Following the March 2012 announcement of CCIE Data Center, and the recently introduced suite of Nexus 1000v, 2000/5000, 7000, MDS and UCS product training, Cisco now offers a complete portfolio of Data Center training and certification, from the associate to expert level. For the first time, two key pillars of the Unified Cisco Data Center architecture: Cisco Unified Computing and Cisco Unified Fabric are covered across the job roles of design, implementation and troubleshooting.
Both networking professionals that want a new career choice, and current data center professionals who want to maximize their data center equipment design, installation and maintenance skills will enjoy benefits from this new certification track.
Watch below as Jeanne Beliveau Dunn, vice president and general manager of Learning@Cisco discusses the evolution of skills needed to support next generation Data Center technologies:
To know more about these certifications , visit the following web sites
Networking is predicted to become the second fastest growing occupation in the U.S., faster than the average for all occupations, and should continue to grow as we invest in new, quicker technology and mobile networks. According to the U.S. Bureau of Labor Statistics, job growth for network administrators, network support specialists and computer network architects alone is projected to grow by more than 20 percent by 2018.

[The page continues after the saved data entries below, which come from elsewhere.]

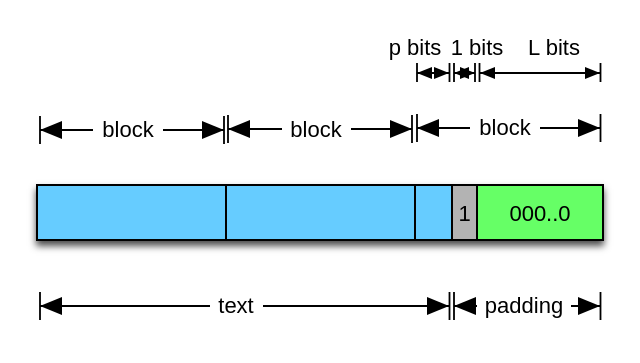
<!DOCTYPE html>
<html lang="en">
<head>
<meta charset="utf-8">
<title>Message padding diagram</title>
<style>
  :root {
    --paper: #ffffff;
    --ink: #000000;
    --text-block: #66ccff;
    --one-bit: #b3b3b3;
    --length-bits: #66ff66;
    --shadow: rgba(0, 0, 0, 0.7);
  }
  * { box-sizing: border-box; }
  html, body { margin: 0; overflow: hidden; }
  .diagram {
    position: relative;
    width: 640px;
    height: 363px;
    overflow: hidden;
    background: var(--paper);
    color: var(--ink);
    font: 22px/26px "Liberation Sans", Arial, sans-serif;
  }
  .dimensions {
    position: absolute;
    inset: 0;
    fill: none;
    stroke: var(--ink);
    stroke-width: 1.8;
  }
  .head { fill: var(--ink); stroke: none; }
  .label {
    position: absolute;
    transform: translate(-50%, -50%);
    white-space: nowrap;
  }
  .message {
    position: absolute;
    left: 36px;
    top: 184px;
    width: 568px;
    height: 57px;
    display: grid;
    grid-template-columns: 189px 189px 37px 25px 1fr;
    border: 2px solid var(--ink);
    box-shadow: 0 5px 7px var(--shadow);
  }
  .cell {
    display: flex;
    align-items: center;
    justify-content: center;
    padding-top: 2px;
    border-right: 2px solid var(--ink);
  }
  .cell:last-child { border-right: 0; }
  .cell-text { background: var(--text-block); }
  .cell-one { background: var(--one-bit); }
  .cell-length { background: var(--length-bits); }
</style>
</head>
<body>
<main class="diagram">
  <svg class="dimensions" width="640" height="363" viewBox="0 0 640 363" aria-hidden="true">
    <defs>
      <path id="head" class="head" d="M0 0L22 -9V9Z"/>
      <path id="head-small" class="head" d="M0 0L15 -6V6Z"/>
    </defs>

    <g id="bit-spans">
      <path d="M417 63V82M449.5 63V82M454 63V82M475 63V82M479.5 63V82M600.5 63V82"/>
      <path d="M417 73H449M454 73H475M480 73H600"/>
      <use href="#head-small" x="417" y="73"/>
      <use href="#head-small" transform="translate(449 73) scale(-1 1)"/>
      <use href="#head-small" x="454" y="73"/>
      <use href="#head-small" transform="translate(475 73) scale(-1 1)"/>
      <use href="#head-small" x="480" y="73"/>
      <use href="#head-small" transform="translate(600 73) scale(-1 1)"/>
    </g>

    <g id="block-spans">
      <path d="M40 116V144M224 116V144M228 115V143M412 115V143M417 114V142M600.5 114V142"/>
      <path d="M40 130H93M163 130H224M228 129H282M351 129H412M417 128H470M540 128H600"/>
      <use href="#head" x="40" y="130"/>
      <use href="#head" transform="translate(224 130) scale(-1 1)"/>
      <use href="#head" x="228" y="129"/>
      <use href="#head" transform="translate(412 129) scale(-1 1)"/>
      <use href="#head" x="417" y="128"/>
      <use href="#head" transform="translate(600 128) scale(-1 1)"/>
    </g>

    <g id="section-spans">
      <path d="M40 292V320M449.5 292V320M454 292V320M600.5 292V320"/>
      <path d="M40 306H210M263 306H449M454 306H477M571 306H600"/>
      <use href="#head" x="40" y="306"/>
      <use href="#head" transform="translate(449 306) scale(-1 1)"/>
      <use href="#head" x="454" y="306"/>
      <use href="#head" transform="translate(600 306) scale(-1 1)"/>
    </g>
  </svg>

  <span class="label" style="left:415px;top:48px">p bits</span>
  <span class="label" style="left:477px;top:48px">1 bits</span>
  <span class="label" style="left:554px;top:48px">L bits</span>

  <span class="label" style="left:128px;top:130px">block</span>
  <span class="label" style="left:316px;top:130px">block</span>
  <span class="label" style="left:505px;top:128px">block</span>

  <div class="message">
    <div class="cell cell-text"></div>
    <div class="cell cell-text"></div>
    <div class="cell cell-text"></div>
    <div class="cell cell-one">1</div>
    <div class="cell cell-length">000..0</div>
  </div>

  <span class="label" style="left:236px;top:306px">text</span>
  <span class="label" style="left:524px;top:306px">padding</span>
</main>
</body>
</html>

Here’s an infographic to show the industry’s growth, what the future of tech looks like and the skills that will be in demand. Read More »

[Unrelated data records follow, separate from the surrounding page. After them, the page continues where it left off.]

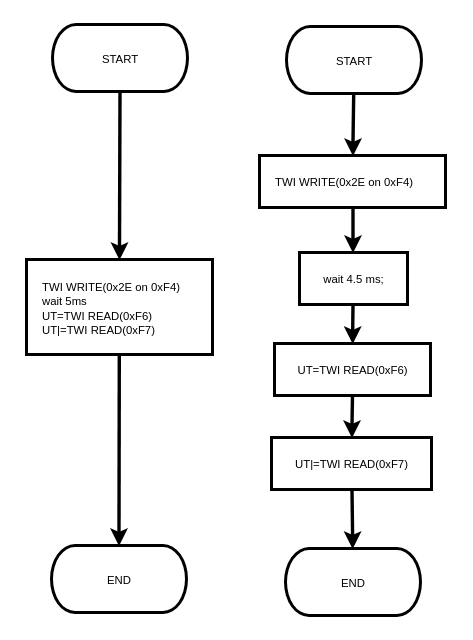
<!DOCTYPE html>
<html lang="en">
<head>
<meta charset="utf-8">
<title>TWI read flowchart</title>
<style>
:root { --ink: #000; --paper: #fff; }
* { box-sizing: border-box; }
html, body { margin: 0; overflow: hidden; background: var(--paper); }
.flowchart {
  position: relative; width: 473px; height: 640px; overflow: hidden;
  background: var(--paper); color: var(--ink);
  font: 11.35px/14.4px "Liberation Sans", Arial, sans-serif;
}
.connectors { position: absolute; inset: 0; }
.connectors line { stroke: var(--ink); stroke-width: 3.4; }
.connectors use { fill: var(--ink); }
.node {
  position: absolute; display: flex; align-items: center; justify-content: center;
  border: 3.4px solid var(--ink); background: var(--paper); white-space: nowrap;
}
.node p { margin: 0; }
.terminal { width: 138px; height: 70px; border-radius: 25px / 35px; padding-top: 2px; }
.process { height: 55px; padding-top: 2px; }
.process.left { justify-content: flex-start; padding-left: 14px; }

.start-a { left: 51px; top: 23px; }
.block-a { left: 25px; top: 258px; width: 189px; height: 98px; padding-top: 3px; }
.end-a { left: 50px; top: 544px; }

.start-b { left: 285px; top: 25px; }
.write-b { left: 258px; top: 154px; width: 189px; }
.wait-b { left: 298px; top: 251px; width: 111px; }
.read-b { left: 273px; top: 342px; width: 159px; }
.read-or-b { left: 270px; top: 436px; width: 163px; }
.end-b { left: 284px; top: 547px; }
</style>
</head>
<body>
<main class="flowchart">
  <svg class="connectors" width="473" height="640" viewBox="0 0 473 640" aria-hidden="true">
    <defs>
      <path id="arrowhead" d="M0 0L-9 -18L0 -14L9 -18Z"/>
    </defs>
    <line x1="120" y1="92" x2="119.5" y2="246"/>
    <use href="#arrowhead" x="119.5" y="260"/>
    <line x1="119.3" y1="355" x2="119" y2="532"/>
    <use href="#arrowhead" x="119" y="546"/>

    <line x1="353.7" y1="94" x2="353" y2="142"/>
    <use href="#arrowhead" x="353" y="156"/>
    <line x1="353" y1="208" x2="353" y2="240"/>
    <use href="#arrowhead" x="353" y="253"/>
    <line x1="353" y1="305" x2="352.7" y2="330"/>
    <use href="#arrowhead" x="352.7" y="344"/>
    <line x1="352.5" y1="395" x2="352" y2="425"/>
    <use href="#arrowhead" x="352" y="438"/>
    <line x1="352" y1="490" x2="352.6" y2="535"/>
    <use href="#arrowhead" x="352.6" y="549"/>
  </svg>

  <div class="node terminal start-a"><p>START</p></div>
  <div class="node process left block-a">
    <p>TWI WRITE(0x2E on 0xF4)<br>wait 5ms<br>UT=TWI READ(0xF6)<br>UT|=TWI READ(0xF7)</p>
  </div>
  <div class="node terminal end-a"><p>END</p></div>

  <div class="node terminal start-b"><p>START</p></div>
  <div class="node process left write-b"><p>TWI WRITE(0x2E on 0xF4)</p></div>
  <div class="node process wait-b"><p>wait 4.5 ms;</p></div>
  <div class="node process read-b"><p>UT=TWI READ(0xF6)</p></div>
  <div class="node process read-or-b"><p>UT|=TWI READ(0xF7)</p></div>
  <div class="node terminal end-b"><p>END</p></div>
</main>
</body>
</html>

I read a really interesting piece referencing work by Fariborz Ghadar, director of Penn State’s Center for Global Business Studies. He makes the case for sourcing and nurturing talent from different talent pools. From broadening outreach efforts and relationship to find top candidates across all dimensions of diversity, to training for managers in inclusiveness and objectivity to ensure they expose new talent to a full array of experience and opportunities, Ghadar argues that companies that fail to leverage and nurture diversity in their employee base: “will find themselves poaching talent to offset scarcities in the quantity and quality of talent in their narrow pipelines.”
Many of us often pride themselves on our ability to think outside the box.
But does this extend to how we think about talent within our workforce? When we make assessments about who is suitable for a role, do we consider the full array of functions where talented people with transferable skills could bring value and difference to our teams, regardless of whether they might take a little longer to come up to speed? Or do we simply look for people who are an easy fit?
Or to put in another way: when you make decisions or assessments of others, are you aware of your biases or of the filters you might be applying? And do you ever challenge them?
To put it simply, continuing to do the same thing with the same people might well see us miss out on new and different results.
If you look at a digest of broadband news — as I frequently do in search of story ideas — it’s clear that broadband adoption is taking off. Google search a country name and “broadband,” and you’re more than likely to get an article proclaiming that its government, grasping the economic value of high-speed connectivity, is funding, or considering funding deployment to serve both its urban and rural citizens.
With more countries making that commitment, the world is truly creating what Cisco calls the borderless network.
The digital and print versions talk about the trends going on right now -- lack of expertise, reticence of the ‘millennium generation’ to study subjects and gain skills that manufacturers need, and how all sorts of devices are coming onto the plant floor and carpeted areas to help workers do their jobs more efficiently. Read More »